Will Doescher then turn his attention to the hated prequels? He certainly could not make them any worse. The parallels between Episodes 1-3 and such disputed Shakespeare plays as The Two Noble Kinsmen and Pericles, Prince of Tyre are there. The experiences of watching a prequel and reading a disputed Shakespeare play are similar. In both the viewer/reader finds herself asking, "Did Lucas/Shakespeare really write this?" But as brave as Ian Doescher clearly is, I can't imagine him volunteering for the impossible task of turning The Phantom Menace into art. 

Amazon: William Shakespeare's Star Wars by Ian Doescher 

Saturday
Jun292013

William Shakespeare's Star Wars surprises, despite the trailer

This post was supposed to tell you all how rotten the "book trailer" for William Shakespeare's Star Wars is. But two things got in the way. First, the trailer can't be embedded yet, being exclusive to Entertainment Weekly for the moment. So if you want to decide for yourself whether it's as bad as I say, you'll have to follow the link below. 

But the bigger reason for my getting off the topic of this disappointing trailer is that I came across a sample from the book itself on Scribd and started reading it. Much to my surprise, it's really quite good.

If you've read A Long Time Ago you'll know that I spent a lot of time reading Shakespeare in university. I don't claim any expertise, but I'm certainly a fan. That's probably why I expected to be disappointed by this book. I can readily imagine how badly this could be done. 

I'll reserve judgment until reading the book as a whole, but the excerpt above is encouraging. I had absolutely no intention of reading this until now. My scepticism is perhaps not entirely gone, but it has now been largely displaced by curiosity. I think I'll give this book a try.

I especially enjoyed Vader's brief soliloquy after murdering the rebel trooper who refused to tell him the location of the Death Star plans: 

And so another dies by my own hand,
 This hand, which now encas’d in  blackness is.
O that the fingers of this wretched hand
Had not the pain of suff’ring ever known.
But now my path is join’d unto the dark,
And wicked men—whose hands and fingers move
To crush their foes—are now my company.
So shall my fingers ever undertake
To do more evil, aye, and this—my hand—
Shall do the Emp’ror’s bidding evermore.
And thus we see how fingers presage death
And hands become the instruments of Fate.
[Exit Darth Vader.

Pleasantly surprising. So don't let the awkward trailer put you off. William Shakespeare's Star Wars is actually rather promising.

Entertainment Weekly: Watch the book trailer for "William Shakespeare's Star Wars: Verily, A New Hope"

Quirk Books: William Shakespeare's Star Wars

Friday
Apr202012

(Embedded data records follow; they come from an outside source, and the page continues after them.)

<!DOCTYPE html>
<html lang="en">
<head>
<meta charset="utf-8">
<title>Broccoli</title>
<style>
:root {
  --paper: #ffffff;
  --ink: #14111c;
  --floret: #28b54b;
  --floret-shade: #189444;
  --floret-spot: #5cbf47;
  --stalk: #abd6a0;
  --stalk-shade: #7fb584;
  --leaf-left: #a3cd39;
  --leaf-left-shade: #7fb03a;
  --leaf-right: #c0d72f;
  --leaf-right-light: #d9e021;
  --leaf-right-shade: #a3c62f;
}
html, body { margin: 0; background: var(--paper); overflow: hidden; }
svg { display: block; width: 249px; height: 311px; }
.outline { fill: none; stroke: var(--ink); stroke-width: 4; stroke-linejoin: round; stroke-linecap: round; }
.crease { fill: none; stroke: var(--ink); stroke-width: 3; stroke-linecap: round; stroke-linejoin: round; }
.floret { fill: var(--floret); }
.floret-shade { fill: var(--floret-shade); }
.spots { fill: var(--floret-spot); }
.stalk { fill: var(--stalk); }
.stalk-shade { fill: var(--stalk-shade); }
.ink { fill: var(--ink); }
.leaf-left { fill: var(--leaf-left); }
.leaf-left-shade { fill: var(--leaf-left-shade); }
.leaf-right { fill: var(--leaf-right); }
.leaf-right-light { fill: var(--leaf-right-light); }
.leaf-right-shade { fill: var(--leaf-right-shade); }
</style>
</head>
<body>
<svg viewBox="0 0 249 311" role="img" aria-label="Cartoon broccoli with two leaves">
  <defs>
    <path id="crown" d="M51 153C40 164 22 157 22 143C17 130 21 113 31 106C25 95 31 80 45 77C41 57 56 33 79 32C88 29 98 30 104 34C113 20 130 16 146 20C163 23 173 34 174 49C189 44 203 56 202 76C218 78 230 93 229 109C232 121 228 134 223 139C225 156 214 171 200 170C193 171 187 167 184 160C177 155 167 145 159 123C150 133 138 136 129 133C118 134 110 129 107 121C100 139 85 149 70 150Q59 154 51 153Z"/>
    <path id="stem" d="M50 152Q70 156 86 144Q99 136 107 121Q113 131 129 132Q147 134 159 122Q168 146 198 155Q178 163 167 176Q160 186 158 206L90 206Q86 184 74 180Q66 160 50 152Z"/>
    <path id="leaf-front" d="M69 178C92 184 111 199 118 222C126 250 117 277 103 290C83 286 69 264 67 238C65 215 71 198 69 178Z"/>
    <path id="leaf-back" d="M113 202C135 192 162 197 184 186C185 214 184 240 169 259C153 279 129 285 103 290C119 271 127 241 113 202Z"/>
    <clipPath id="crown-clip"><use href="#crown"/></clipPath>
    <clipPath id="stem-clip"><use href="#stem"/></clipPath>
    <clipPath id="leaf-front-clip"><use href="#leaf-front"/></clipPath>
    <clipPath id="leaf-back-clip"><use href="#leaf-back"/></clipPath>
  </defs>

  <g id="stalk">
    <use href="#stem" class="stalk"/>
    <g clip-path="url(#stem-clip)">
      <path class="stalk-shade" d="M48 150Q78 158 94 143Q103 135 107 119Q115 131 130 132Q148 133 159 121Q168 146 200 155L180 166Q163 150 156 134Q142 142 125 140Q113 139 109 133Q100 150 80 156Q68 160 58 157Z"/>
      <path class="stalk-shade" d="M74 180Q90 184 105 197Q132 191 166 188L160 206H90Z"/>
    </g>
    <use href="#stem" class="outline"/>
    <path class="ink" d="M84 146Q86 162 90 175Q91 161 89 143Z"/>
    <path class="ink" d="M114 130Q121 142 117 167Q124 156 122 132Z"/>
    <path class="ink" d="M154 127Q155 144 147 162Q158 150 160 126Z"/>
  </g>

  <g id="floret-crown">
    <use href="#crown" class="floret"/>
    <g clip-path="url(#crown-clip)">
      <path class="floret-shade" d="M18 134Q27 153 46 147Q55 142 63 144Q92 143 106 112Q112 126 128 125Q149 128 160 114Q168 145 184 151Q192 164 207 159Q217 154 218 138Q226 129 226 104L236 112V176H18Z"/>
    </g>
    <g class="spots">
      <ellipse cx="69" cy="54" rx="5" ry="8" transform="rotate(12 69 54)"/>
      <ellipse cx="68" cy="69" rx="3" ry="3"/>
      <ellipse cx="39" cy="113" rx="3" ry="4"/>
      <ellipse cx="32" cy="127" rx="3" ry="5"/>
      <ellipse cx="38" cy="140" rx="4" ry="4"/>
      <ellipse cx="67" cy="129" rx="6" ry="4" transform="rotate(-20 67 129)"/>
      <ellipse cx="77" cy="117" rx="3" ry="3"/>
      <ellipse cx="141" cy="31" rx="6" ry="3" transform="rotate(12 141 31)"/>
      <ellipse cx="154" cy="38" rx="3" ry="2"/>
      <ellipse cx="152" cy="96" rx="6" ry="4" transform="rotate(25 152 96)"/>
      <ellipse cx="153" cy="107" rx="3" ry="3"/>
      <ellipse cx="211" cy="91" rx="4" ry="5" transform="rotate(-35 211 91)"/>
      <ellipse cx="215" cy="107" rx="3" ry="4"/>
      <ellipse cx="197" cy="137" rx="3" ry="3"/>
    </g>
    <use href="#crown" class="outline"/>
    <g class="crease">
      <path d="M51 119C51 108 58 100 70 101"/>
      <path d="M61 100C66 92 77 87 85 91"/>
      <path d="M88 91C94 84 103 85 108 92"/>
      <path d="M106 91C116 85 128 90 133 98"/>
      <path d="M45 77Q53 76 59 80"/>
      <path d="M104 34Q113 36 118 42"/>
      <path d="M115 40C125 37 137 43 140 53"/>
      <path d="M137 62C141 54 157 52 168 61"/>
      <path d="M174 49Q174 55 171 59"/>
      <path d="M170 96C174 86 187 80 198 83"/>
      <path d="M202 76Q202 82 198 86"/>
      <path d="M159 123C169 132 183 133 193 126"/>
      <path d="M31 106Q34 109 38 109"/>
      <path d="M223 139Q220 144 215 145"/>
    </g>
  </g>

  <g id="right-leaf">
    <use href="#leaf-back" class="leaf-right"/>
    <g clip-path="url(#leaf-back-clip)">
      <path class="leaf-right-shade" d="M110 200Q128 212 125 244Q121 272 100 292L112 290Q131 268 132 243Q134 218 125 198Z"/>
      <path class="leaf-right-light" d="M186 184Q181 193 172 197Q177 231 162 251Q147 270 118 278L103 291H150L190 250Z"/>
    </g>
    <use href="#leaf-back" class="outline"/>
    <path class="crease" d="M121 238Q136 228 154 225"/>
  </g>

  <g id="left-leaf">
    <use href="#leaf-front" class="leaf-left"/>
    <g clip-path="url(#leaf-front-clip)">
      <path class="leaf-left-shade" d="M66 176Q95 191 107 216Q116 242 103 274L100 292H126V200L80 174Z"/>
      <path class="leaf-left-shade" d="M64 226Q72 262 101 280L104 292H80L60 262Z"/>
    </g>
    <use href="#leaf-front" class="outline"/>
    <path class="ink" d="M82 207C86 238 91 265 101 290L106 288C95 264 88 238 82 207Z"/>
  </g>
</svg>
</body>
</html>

Star Wars by William Shakespeare

Darth ShakespeareSlactory brings us The War of the Starres, by William Shakespeare:

ACT 4. INTERIOR. DEATH STAR. CELL BLOCK.

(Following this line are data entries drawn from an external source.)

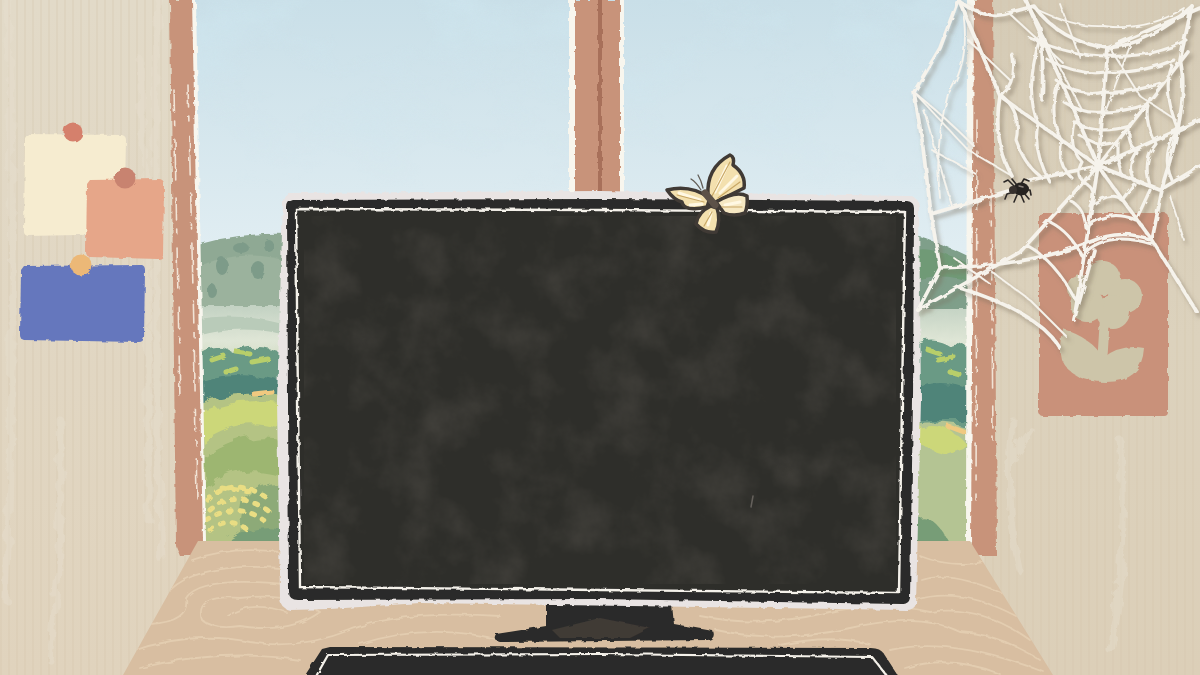
<!DOCTYPE html>
<html lang="en">
<head>
<meta charset="utf-8">
<title>Desk by the window</title>
<style>
:root{--wall:#e0d6c2;--wall-light:#e7dfcf;--frame:#c8937a;--frame-dark:#a8705a;--sky-top:#c9dfe8;--sky-low:#eff5f6;--desk:#d8bea1;--grain:#e7d2b6;--ink:#2b2b29;--screen:#2f2e2c;--chalk:#f4f1ea;--halo:#e9e4e3;--cream:#f6ecd0;--peach:#e6a689;--blue:#6577bd;--sage:#cdc5a9;--terracotta:#c9917a;--hill:#8fa994;--bush:#6b9a85;--grass:#b4c384;--lime:#ccd779}
html,body{margin:0;height:100%;overflow:hidden;background:var(--wall)}
.room{display:block;width:1200px;height:675px}
.line{fill:none;stroke-linecap:round;stroke-linejoin:round}
.grain{stroke:var(--grain);stroke-width:1.8;opacity:.75}
.thread{stroke:#f6f3ec}
.spoke{stroke-width:3.6}
.ring{stroke-width:3}
.fine{stroke-width:1.8}
</style>
</head>
<body>
<svg class="room" viewBox="0 0 1200 675" role="img" aria-label="A dark monitor on a wooden desk before a window, with a butterfly, pinned notes and a spider web">
<defs>
<linearGradient id="sky" x1="0" y1="0" x2="0" y2="1"><stop offset="0" stop-color="var(--sky-top)"/><stop offset=".45" stop-color="#e0edf2"/><stop offset="1" stop-color="var(--sky-low)"/></linearGradient>
<linearGradient id="wall-tone" x1="0" y1="0" x2="0" y2="1"><stop offset="0" stop-color="#e2dac8"/><stop offset="1" stop-color="#e0d3bd"/></linearGradient>
<linearGradient id="wall-right" x1="0" y1="0" x2="0" y2="1"><stop offset="0" stop-color="#d5cbb6"/><stop offset=".5" stop-color="#dcd2bd"/><stop offset="1" stop-color="#dccfb8"/></linearGradient>
<linearGradient id="meadow" x1="0" y1="0" x2="0" y2="1"><stop offset="0" stop-color="#c3d2c3"/><stop offset=".5" stop-color="#dfe6d6"/><stop offset="1" stop-color="#c6d3b4"/></linearGradient>
<pattern id="ribs" width="8" height="8" patternUnits="userSpaceOnUse"><rect width="2" height="8" fill="#d2c4aa" opacity=".28"/></pattern>
<filter id="rough" x="-5%" y="-5%" width="110%" height="110%"><feTurbulence type="fractalNoise" baseFrequency=".12" numOctaves="2" seed="4"/><feDisplacementMap in="SourceGraphic" scale="4"/></filter>
<filter id="brush" x="-10%" y="-10%" width="120%" height="120%"><feTurbulence type="fractalNoise" baseFrequency=".06" numOctaves="3" seed="8"/><feDisplacementMap in="SourceGraphic" scale="12"/></filter>
<filter id="cloudy" x="0" y="0" width="100%" height="100%"><feTurbulence type="fractalNoise" baseFrequency=".012 .02" numOctaves="5" seed="12"/><feColorMatrix values="0 0 0 0 .62  0 0 0 0 .79  0 0 0 0 .86  1.8 0 0 0 -.8"/></filter>
<filter id="smudge" x="0" y="0" width="100%" height="100%"><feTurbulence type="fractalNoise" baseFrequency=".02" numOctaves="5" seed="3"/><feColorMatrix values="0 0 0 0 .32  0 0 0 0 .28  0 0 0 0 .24  1.2 0 0 0 -.52"/></filter>
<filter id="web-shadow" x="-10%" y="-10%" width="120%" height="120%"><feDropShadow dx="3" dy="4" stdDeviation="2" flood-color="#776a58" flood-opacity=".5"/></filter>
<linearGradient id="fade"><stop offset="0" stop-color="#fff"/><stop offset="1" stop-color="#000"/></linearGradient>
<mask id="sky-fade"><rect x="190" width="790" height="190" fill="url(#fade-down)"/></mask>
<linearGradient id="fade-down" x1="0" y1="0" x2="0" y2="1"><stop offset="0" stop-color="#fff"/><stop offset="1" stop-color="#000"/></linearGradient>
<clipPath id="pane"><path d="M192 0H974L968 542H204Z"/></clipPath>
<clipPath id="desk-edge"><path d="M198 541H970L1053 675H123Z"/></clipPath>
</defs>

<g id="wall">
<rect width="1200" height="675" fill="url(#wall-tone)"/>
<rect x="985" width="215" height="675" fill="url(#wall-right)"/>
<rect width="1200" height="675" fill="url(#ribs)"/>
<g class="line" stroke="var(--wall-light)" stroke-width="7" opacity=".45" filter="url(#brush)"><path d="M158 0Q150 220 162 560M140 60Q150 300 148 520M8 0Q18 300 6 600M60 420Q64 540 50 660M1012 420Q1004 500 1020 570M1030 430L1008 462M1120 440Q1130 540 1110 650"/></g>
</g>

<g id="view" clip-path="url(#pane)">
<rect x="190" width="790" height="545" fill="url(#sky)"/>
<g mask="url(#sky-fade)"><rect x="190" width="790" height="190" filter="url(#cloudy)"/></g>
<g filter="url(#rough)">
<path d="M190 248Q230 232 290 234V320H190Z" fill="var(--hill)"/>
<path d="M190 270Q240 246 290 262V320H190Z" fill="#9bb29d"/>
<g fill="#7d9b89"><ellipse cx="222" cy="266" rx="6" ry="9"/><ellipse cx="241" cy="248" rx="8" ry="5"/><ellipse cx="258" cy="270" rx="7" ry="9"/><ellipse cx="212" cy="291" rx="5" ry="7"/><ellipse cx="269" cy="246" rx="5" ry="6"/></g>
<path d="M910 234Q946 244 980 262V320H910Z" fill="#7f9f8a"/>
<path d="M910 252Q930 242 980 270V284Q940 270 910 282Z" fill="#6f9a76"/>
<path d="M190 306H290V376H190ZM910 309H980V376H910Z" fill="url(#meadow)"/>
<path d="M190 321Q236 310 290 326V336Q240 322 190 338Z" fill="#b9cbb9"/>
</g>
<g filter="url(#brush)">
<path d="M190 362Q214 340 232 352Q256 340 290 356V412H190ZM910 348Q930 332 950 346Q966 340 985 364V430H910Z" fill="var(--bush)"/>
<path d="M196 384Q230 366 290 384V404H196ZM910 392Q940 372 985 396V420H910Z" fill="#4f8479"/>
<path d="M190 408Q228 386 290 398V550H190Z" fill="var(--grass)"/>
<path d="M910 424Q950 418 985 432V550H910Z" fill="#b4c493"/>
<path d="M200 412Q240 396 280 404L278 428Q236 416 202 442ZM918 428Q948 420 968 446L946 454L918 446Z" fill="var(--lime)"/>
<path d="M204 458Q244 430 284 440V476Q240 460 206 488Z" fill="#9db671"/>
<path d="M244 500Q262 478 290 484V550H236Z" fill="#8daa78"/>
<path d="M230 538Q254 522 290 530V552H226ZM912 520Q930 506 950 545H912Z" fill="#779d77"/>
</g>
<g class="line" stroke="#b8ce6b" stroke-width="5" filter="url(#rough)"><path d="M212 360l12-4M236 352l14 2M252 362l16-3M226 372l10-3M928 350l12 4M938 360l16-3M950 372l10 3"/><path d="M254 394l18-2M948 426l16 6" stroke="#f0c980"/></g>
<g class="line" stroke="#e9dd83" stroke-width="5" stroke-dasharray="3 9" filter="url(#rough)"><path d="M208 500Q234 474 270 500M210 510Q236 488 270 512M206 520Q238 500 266 522M210 530Q230 514 250 532M222 488l30 4"/></g>
</g>

<g id="window-frame" filter="url(#rough)">
<path d="M190 0H196L206 541H199ZM967 0H975L973 541H966ZM569 0H576V192H569ZM618 0H624V192H618Z" fill="#f8f6ee"/>
<path d="M170 0H192L203 541L196 556H180L176 546Z" fill="var(--frame)"/>
<path d="M974 0H993L997 556H975L971 546Z" fill="var(--frame)"/>
<rect x="575" width="45" height="194" fill="var(--frame)"/>
<path d="M600 0V194" stroke="var(--frame-dark)" stroke-width="4"/>
<g class="line" stroke="#f1e3d5" stroke-width="1.6" stroke-dasharray="22 9 5 14 40 18"><path d="M188 85L194 330L197 500M174 90L180 400M977 120L976 500M991 190L993 440"/></g>
</g>

<g id="desk">
<path d="M198 541H970L1053 675H123Z" fill="var(--desk)"/>
<g class="line grain" clip-path="url(#desk-edge)" filter="url(#rough)">
<path d="M192 560Q230 546 280 552M170 590Q200 562 280 568M150 624Q190 622 186 598Q200 576 284 584M202 620Q194 594 240 598Q290 592 320 612Q290 634 240 626Q214 630 202 620M228 616Q250 600 286 612M130 652Q190 630 250 642Q300 650 350 630T500 616M140 668Q220 648 300 660M360 644Q430 622 500 640"/>
<path d="M920 556Q950 568 984 562M922 580Q950 570 1004 594M915 600Q960 586 1016 616M700 616Q760 628 820 614T930 612Q980 604 1030 640M716 630Q780 644 850 628T960 632Q1000 634 1040 660M890 650Q950 636 1044 672M905 668Q950 654 1000 674M780 645Q830 634 870 644"/>
</g>
</g>

<g id="pinned-notes" filter="url(#rough)">
<path d="M28 134L122 135Q126 136 126 140L124 234L28 236Q23 235 24 230L25 138Z" fill="var(--cream)"/>
<path d="M90 180L160 179Q164 180 164 184L163 256Q162 259 158 259L90 257Q86 256 86 252L87 184Z" fill="var(--peach)"/>
<path d="M24 266L142 265Q145 266 145 270L144 338Q143 342 139 342L24 340Q20 339 20 335L21 270Z" fill="var(--blue)"/>
<circle cx="73" cy="132" r="9.5" fill="#d5806c"/><circle cx="125" cy="178" r="10.5" fill="#c88370"/><circle cx="81" cy="265" r="10.5" fill="#ecb877"/>
</g>

<g id="flower-print" filter="url(#rough)">
<rect x="1039" y="213" width="129" height="203" rx="4" fill="var(--terracotta)"/>
<g fill="var(--sage)">
<circle cx="1103" cy="278" r="17"/><circle cx="1125" cy="296" r="17"/><circle cx="1113" cy="312" r="17"/><circle cx="1087" cy="305" r="17"/><circle cx="1082" cy="289" r="14"/>
<path d="M1100 318H1110L1107 364H1097Z"/>
<path d="M1063 329Q1092 338 1103 358Q1120 344 1144 348Q1142 382 1106 382Q1072 382 1062 360Q1058 344 1063 329Z"/>
</g>
</g>

<g id="monitor" filter="url(#rough)">
<path d="M546 605H672L674 624L713 631Q716 638 708 640L500 642Q492 640 496 634L546 626Z" fill="var(--ink)"/>
<path d="M552 630L600 618L650 628L630 638L560 638Z" fill="#3f3a36"/>
<path d="M289 193L600 191L910 196Q919 198 919 206L921 400L916 604Q914 610 906 610L700 607L420 603L330 609L290 610Q280 608 280 598L277 400L283 200Q284 194 289 193Z" fill="var(--halo)"/>
<path d="M293 200L600 199L907 201Q914 202 914 208L913 400L910 598Q909 604 902 604L600 599L298 600Q289 600 289 592L287 208Q287 201 293 200Z" fill="var(--ink)"/>
<path d="M296 209L600 210L905 212L902 400L899 593L600 590L300 587L298 400Z" fill="var(--screen)" stroke="var(--chalk)" stroke-width="2.4"/>
</g>
<rect x="304" y="216" width="592" height="368" filter="url(#smudge)" opacity=".3"/>
<path class="line" d="M753 496l-2 11" stroke="#65615c" stroke-width="1.5"/>

<g id="keyboard" filter="url(#rough)">
<path d="M302 680L322 649L330 647L868 648Q880 647 884 654L901 680Z" fill="var(--ink)"/>
<path class="line" d="M314 680L328 655L600 654L872 657L890 680" stroke="var(--chalk)" stroke-width="2.2"/>
</g>

<g id="butterfly" stroke="#403a35" stroke-width="3.5" stroke-linejoin="round">
<path d="M708 196Q706 168 730 155Q735 157 733 165Q746 174 744 188Q728 196 714 203Z" fill="#f3e0ae"/>
<path d="M707 207Q684 212 682 202Q674 200 667 190Q690 184 710 198Z" fill="#f3e0ae"/>
<path d="M716 202Q736 190 747 196Q748 206 745 213Q734 217 724 213Z" fill="#f6e8c3"/>
<path d="M711 206Q698 212 696 224Q705 234 716 232Q721 220 717 208Z" fill="#f3e0ae"/>
<g class="line" stroke="#fff8e3" stroke-width="3"><path d="M715 192L727 166M720 193L737 176M679 193L700 200M690 205L702 204M725 205L740 202M708 225L711 213"/></g>
<g class="line" stroke="#c9a866" stroke-width="1.2"><path d="M712 196L730 162M718 198L740 182M704 202L677 195M722 207L742 207M712 212L704 226"/></g>
<path class="line" d="M705 193L715 205" stroke="#5c5148" stroke-width="7"/>
<path class="line" d="M703 188Q701 180 698 175M701 190Q696 182 691 179" stroke="#625d57" stroke-width="1.3"/>
</g>

<g id="spider-web" filter="url(#web-shadow)">
<g class="line thread" filter="url(#rough)">
<g class="spoke">
<path d="M1098 166L1025 -2M1098 166L1108 48L1200 8M1098 166L1188 52M1098 166L1200 120M1098 166L1160 190L1200 166M1098 166L1152 240L1197 312M1098 166L1074 320M1098 166L1020 252L918 310M1098 166L1000 96L958 -2M1098 166L1030 180"/>
<path d="M958 0L940 48L914 92L922 140L931 214L1008 191M960 2Q988 22 1012 12L1034 6Q1060 42 1108 48Q1150 44 1192 6M931 214L940 268L918 310M940 268Q1030 266 1090 242Q1120 228 1152 240"/>
<path d="M1025 0L1040 28Q1044 60 1042 100M1192 6L1180 60Q1190 100 1164 180L1152 240M1000 96Q992 140 1012 176M1060 348Q1038 312 960 288M1074 320L1094 250"/>
</g>
<g class="ring">
<path d="M1048 60Q1080 76 1106 72Q1140 74 1174 60M1056 80Q1080 98 1104 92Q1130 94 1164 82M1064 102Q1082 114 1102 112Q1124 112 1148 104M1074 122Q1090 130 1101 130Q1116 130 1130 126M1080 136L1100 145L1118 142M1030 38Q1070 56 1108 56Q1154 58 1186 40"/>
<path d="M1012 54Q1018 78 1002 96Q1022 112 1016 140Q1024 164 1040 176M1040 38Q1024 90 1038 124Q1032 150 1050 182M1058 84Q1048 116 1062 142Q1056 164 1072 178M1074 122Q1068 148 1082 162Q1074 176 1086 184"/>
<path d="M1172 66Q1162 90 1178 130Q1160 154 1172 180M1150 98Q1142 118 1156 144Q1142 160 1150 186M1130 124Q1126 140 1136 152Q1126 166 1134 180M1118 142L1118 160L1122 176"/>
<path d="M1086 184Q1098 190 1090 206Q1112 190 1122 200L1134 184M1072 202Q1084 208 1086 228Q1108 208 1136 220L1150 190M1050 222Q1070 232 1082 256Q1104 230 1152 244M1028 246Q1054 260 1076 300"/>
</g>
<g class="fine">
<path d="M962 6Q972 60 948 94Q934 144 940 198M914 92L968 150L1012 176M914 92Q946 118 974 146M924 110Q938 160 952 206M932 150L976 174M1010 14L1062 62M1060 4L1080 58M1034 8Q1074 28 1104 26Q1146 32 1184 8M968 40L1010 80M1110 48L1140 96L1176 120M992 272L1030 300L1066 336M954 258L990 284M1170 196L1184 240M1040 30L1082 110M1130 46L1106 110"/>
</g>
</g>
</g>

<g id="spider">
<g class="line" stroke="#2c2826" stroke-width="1.6"><path d="M1014 186l-6-6l-4 2M1016 184l-4-5M1020 186l4-7l5 2M1022 190l8 0l1 5M1014 192l-7 2l-2 5M1017 195l-3 7M1021 195l3 7M1024 193l5 6"/></g>
<ellipse cx="1021" cy="189" rx="8" ry="6.5" fill="#262321"/><circle cx="1013" cy="190" r="4" fill="#37312e"/>
<path class="line" d="M1019 186l4 1" stroke="#8b837c" stroke-width="1.4"/>
</g>
</svg>
</body>
</html>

An explosion. The Imperial Troops enter the room.

Han: Chewie! Avaunt!

Chewbecca: Gronk.

Luke and Leia rush into the room.

Han: [Aside] Ah, my heart swoons! A princess of such surpassing beauty; beauty as I have never known! But I must not betray my thoughts. The Lady Leia must not know of my secret desire.

They battle the Stormtroopers. During the gun fight, Han blasts the door leading to the exit.

Han: The way is blocked! We cannot exit!

Leia: Foolish wretch! Thou hast cut off our one escape route!

Han: I bite my thumb at thee, lady.

Leia: Dost thou! You are most impudent. Resume your rightful place, foul mercenary. Remember: I hold sway here now; you serve at my command.

Han: Nonetheless, I bite my thumb at thee.

Leia: O vile insult!

Unfortunately it's all prose, no verse, and the parody includes an Act VI (suggesting the parodist is not much of a Shakespeare fan--Shakespeare's plays were always in five acts), but it's still amusing. Follow the link for more.

See also the Official Star Wars Blog which, three years ago, gathered together a collection of Shakespeare-style Star Wars tweets. My favourites: "The first thing we do, let's kill all the Jedi", "Out, out damn Ewok" and, inevitably, "Tis a trap!".

Slacktory: Star Wars, As Written by William Shakespeare

The Official Star Wars Blog: Star Wars Meets Shakespeare